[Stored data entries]
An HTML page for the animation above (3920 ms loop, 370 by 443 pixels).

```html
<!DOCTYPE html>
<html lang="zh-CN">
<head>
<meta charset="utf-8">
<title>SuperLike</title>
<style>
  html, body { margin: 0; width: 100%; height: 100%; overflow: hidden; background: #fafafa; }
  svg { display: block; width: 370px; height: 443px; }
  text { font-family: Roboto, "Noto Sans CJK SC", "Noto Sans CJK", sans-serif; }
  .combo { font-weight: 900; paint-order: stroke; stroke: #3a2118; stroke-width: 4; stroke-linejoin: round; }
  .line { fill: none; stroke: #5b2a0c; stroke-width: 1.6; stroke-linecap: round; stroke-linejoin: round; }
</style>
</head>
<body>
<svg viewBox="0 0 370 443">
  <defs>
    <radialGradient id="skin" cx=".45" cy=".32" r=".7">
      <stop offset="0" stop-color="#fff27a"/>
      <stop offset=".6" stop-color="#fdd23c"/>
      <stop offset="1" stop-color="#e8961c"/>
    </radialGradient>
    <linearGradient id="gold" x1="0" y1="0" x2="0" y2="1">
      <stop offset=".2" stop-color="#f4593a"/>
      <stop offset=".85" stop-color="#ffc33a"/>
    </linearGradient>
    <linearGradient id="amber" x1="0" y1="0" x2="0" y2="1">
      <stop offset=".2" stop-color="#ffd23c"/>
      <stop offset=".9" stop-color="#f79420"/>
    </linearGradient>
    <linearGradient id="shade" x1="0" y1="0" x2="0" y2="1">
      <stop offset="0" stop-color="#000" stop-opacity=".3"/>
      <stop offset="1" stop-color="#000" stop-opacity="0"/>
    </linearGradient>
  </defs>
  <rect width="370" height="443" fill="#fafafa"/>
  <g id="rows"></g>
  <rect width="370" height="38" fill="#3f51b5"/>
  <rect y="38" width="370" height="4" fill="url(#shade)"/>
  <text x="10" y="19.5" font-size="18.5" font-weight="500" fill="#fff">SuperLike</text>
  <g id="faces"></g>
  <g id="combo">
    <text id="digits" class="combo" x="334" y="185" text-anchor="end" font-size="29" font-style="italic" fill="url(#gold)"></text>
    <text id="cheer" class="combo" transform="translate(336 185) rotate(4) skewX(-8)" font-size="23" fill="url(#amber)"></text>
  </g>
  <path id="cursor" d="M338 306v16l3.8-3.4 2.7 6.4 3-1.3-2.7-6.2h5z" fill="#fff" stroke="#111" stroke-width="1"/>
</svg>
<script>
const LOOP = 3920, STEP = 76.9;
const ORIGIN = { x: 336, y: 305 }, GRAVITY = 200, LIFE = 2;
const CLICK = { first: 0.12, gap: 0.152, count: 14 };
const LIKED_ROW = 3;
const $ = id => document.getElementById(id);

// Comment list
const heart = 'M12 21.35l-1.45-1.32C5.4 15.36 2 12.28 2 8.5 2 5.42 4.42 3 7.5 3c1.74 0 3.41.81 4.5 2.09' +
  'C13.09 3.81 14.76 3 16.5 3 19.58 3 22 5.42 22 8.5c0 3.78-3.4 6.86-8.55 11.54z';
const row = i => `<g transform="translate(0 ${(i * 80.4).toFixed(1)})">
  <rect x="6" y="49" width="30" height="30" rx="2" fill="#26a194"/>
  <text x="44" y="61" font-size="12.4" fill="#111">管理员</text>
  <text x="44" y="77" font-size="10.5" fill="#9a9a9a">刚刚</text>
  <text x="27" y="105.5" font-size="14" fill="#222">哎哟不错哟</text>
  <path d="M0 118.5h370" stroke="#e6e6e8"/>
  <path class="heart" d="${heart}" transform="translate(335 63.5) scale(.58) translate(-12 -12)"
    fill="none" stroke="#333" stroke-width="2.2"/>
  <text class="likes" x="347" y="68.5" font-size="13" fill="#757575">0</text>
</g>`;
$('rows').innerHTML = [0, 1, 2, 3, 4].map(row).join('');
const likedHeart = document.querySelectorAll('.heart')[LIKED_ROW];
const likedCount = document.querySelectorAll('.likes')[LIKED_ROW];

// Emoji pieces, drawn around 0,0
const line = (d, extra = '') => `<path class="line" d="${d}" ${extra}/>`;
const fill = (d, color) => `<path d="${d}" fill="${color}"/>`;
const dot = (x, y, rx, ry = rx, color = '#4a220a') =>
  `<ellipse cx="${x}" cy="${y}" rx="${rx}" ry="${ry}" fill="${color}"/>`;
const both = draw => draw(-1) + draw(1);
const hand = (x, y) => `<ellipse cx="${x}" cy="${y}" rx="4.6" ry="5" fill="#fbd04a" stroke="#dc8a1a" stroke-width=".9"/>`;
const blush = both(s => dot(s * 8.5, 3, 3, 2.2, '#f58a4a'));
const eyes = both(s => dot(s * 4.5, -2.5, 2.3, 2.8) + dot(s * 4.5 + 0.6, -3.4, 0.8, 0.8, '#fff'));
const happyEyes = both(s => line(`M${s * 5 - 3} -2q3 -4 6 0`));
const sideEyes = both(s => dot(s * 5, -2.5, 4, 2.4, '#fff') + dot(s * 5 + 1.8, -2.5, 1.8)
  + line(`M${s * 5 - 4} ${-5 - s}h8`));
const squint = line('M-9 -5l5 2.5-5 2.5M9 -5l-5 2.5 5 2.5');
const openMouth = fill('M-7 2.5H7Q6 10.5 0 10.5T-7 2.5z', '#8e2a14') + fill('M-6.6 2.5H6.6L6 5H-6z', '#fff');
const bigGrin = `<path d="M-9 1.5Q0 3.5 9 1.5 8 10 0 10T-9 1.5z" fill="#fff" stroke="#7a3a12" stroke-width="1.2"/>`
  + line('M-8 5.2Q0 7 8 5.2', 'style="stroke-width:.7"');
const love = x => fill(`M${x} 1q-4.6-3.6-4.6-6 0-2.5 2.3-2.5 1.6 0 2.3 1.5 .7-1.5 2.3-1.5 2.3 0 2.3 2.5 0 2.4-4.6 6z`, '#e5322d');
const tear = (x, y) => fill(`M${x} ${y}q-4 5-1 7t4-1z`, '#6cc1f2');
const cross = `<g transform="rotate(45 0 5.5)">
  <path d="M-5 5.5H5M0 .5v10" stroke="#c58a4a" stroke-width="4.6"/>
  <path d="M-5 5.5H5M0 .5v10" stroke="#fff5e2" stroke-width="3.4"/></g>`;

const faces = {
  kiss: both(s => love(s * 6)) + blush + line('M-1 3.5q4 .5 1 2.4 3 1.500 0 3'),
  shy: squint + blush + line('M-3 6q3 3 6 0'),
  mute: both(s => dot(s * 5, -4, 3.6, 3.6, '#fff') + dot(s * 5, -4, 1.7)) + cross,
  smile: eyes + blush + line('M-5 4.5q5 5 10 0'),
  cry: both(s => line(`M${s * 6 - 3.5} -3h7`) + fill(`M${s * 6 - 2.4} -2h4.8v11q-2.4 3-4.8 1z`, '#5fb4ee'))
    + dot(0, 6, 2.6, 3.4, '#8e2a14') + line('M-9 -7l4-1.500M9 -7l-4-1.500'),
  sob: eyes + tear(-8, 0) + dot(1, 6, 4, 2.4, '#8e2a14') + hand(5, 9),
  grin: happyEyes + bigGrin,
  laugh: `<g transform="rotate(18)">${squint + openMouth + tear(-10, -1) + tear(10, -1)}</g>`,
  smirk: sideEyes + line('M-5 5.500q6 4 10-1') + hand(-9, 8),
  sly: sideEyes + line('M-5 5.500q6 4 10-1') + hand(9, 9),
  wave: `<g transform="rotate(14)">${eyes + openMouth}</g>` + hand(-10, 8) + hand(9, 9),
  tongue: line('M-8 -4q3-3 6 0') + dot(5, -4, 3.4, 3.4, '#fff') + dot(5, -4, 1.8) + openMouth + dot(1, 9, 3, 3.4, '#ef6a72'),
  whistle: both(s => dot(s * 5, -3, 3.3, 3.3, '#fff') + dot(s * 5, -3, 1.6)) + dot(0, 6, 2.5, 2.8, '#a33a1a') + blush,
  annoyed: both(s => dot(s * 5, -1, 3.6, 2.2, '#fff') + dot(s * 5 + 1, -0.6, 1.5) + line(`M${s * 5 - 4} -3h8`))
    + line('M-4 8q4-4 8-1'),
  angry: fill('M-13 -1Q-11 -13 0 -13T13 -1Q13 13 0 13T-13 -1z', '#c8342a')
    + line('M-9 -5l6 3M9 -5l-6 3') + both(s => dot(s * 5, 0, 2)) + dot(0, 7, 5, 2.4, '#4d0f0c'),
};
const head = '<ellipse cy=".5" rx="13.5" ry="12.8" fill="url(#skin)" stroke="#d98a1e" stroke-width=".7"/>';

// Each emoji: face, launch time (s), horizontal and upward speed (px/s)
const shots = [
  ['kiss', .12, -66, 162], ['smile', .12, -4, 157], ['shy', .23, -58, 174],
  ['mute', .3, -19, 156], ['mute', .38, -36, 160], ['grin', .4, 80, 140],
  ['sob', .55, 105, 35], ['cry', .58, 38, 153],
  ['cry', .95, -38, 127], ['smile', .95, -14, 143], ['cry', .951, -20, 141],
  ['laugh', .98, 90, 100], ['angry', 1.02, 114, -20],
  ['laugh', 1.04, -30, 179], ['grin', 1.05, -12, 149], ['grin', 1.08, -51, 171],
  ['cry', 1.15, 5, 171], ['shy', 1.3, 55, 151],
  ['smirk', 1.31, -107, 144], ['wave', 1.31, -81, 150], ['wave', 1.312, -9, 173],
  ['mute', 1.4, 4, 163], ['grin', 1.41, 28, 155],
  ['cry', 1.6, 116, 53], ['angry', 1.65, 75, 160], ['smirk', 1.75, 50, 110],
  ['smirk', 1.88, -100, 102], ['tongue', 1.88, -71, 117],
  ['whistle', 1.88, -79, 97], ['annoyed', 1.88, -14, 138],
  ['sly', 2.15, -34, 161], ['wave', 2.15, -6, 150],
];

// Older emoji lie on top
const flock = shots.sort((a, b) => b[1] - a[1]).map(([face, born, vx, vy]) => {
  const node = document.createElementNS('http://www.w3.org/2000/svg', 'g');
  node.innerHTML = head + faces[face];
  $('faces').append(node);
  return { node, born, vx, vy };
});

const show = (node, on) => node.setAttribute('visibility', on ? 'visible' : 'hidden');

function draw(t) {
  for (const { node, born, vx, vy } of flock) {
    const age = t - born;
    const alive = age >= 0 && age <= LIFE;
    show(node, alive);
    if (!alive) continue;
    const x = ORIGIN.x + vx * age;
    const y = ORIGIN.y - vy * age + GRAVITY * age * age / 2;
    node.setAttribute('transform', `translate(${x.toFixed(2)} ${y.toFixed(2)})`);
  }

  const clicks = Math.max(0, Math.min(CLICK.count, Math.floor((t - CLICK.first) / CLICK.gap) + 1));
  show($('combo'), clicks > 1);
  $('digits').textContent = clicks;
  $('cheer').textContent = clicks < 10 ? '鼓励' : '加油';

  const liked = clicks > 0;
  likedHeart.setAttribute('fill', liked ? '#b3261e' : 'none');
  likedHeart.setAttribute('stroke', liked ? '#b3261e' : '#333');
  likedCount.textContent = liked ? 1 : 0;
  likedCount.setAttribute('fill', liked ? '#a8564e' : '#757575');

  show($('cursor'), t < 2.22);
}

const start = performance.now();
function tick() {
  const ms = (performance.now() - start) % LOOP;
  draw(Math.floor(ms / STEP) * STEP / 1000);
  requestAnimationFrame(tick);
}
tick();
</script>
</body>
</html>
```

**Task:** Which lines of the data contain "hand"? Copy them all.

**Reply to the exercise:**
const hand = (x, y) => `<ellipse cx="${x}" cy="${y}" rx="4.6" ry="5" fill="#fbd04a" stroke="#dc8a1a" stroke-width=".9"/>`;
  sob: eyes + tear(-8, 0) + dot(1, 6, 4, 2.4, '#8e2a14') + hand(5, 9),
  smirk: sideEyes + line('M-5 5.500q6 4 10-1') + hand(-9, 8),
  sly: sideEyes + line('M-5 5.500q6 4 10-1') + hand(9, 9),
  wave: `<g transform="rotate(14)">${eyes + openMouth}</g>` + hand(-10, 8) + hand(9, 9),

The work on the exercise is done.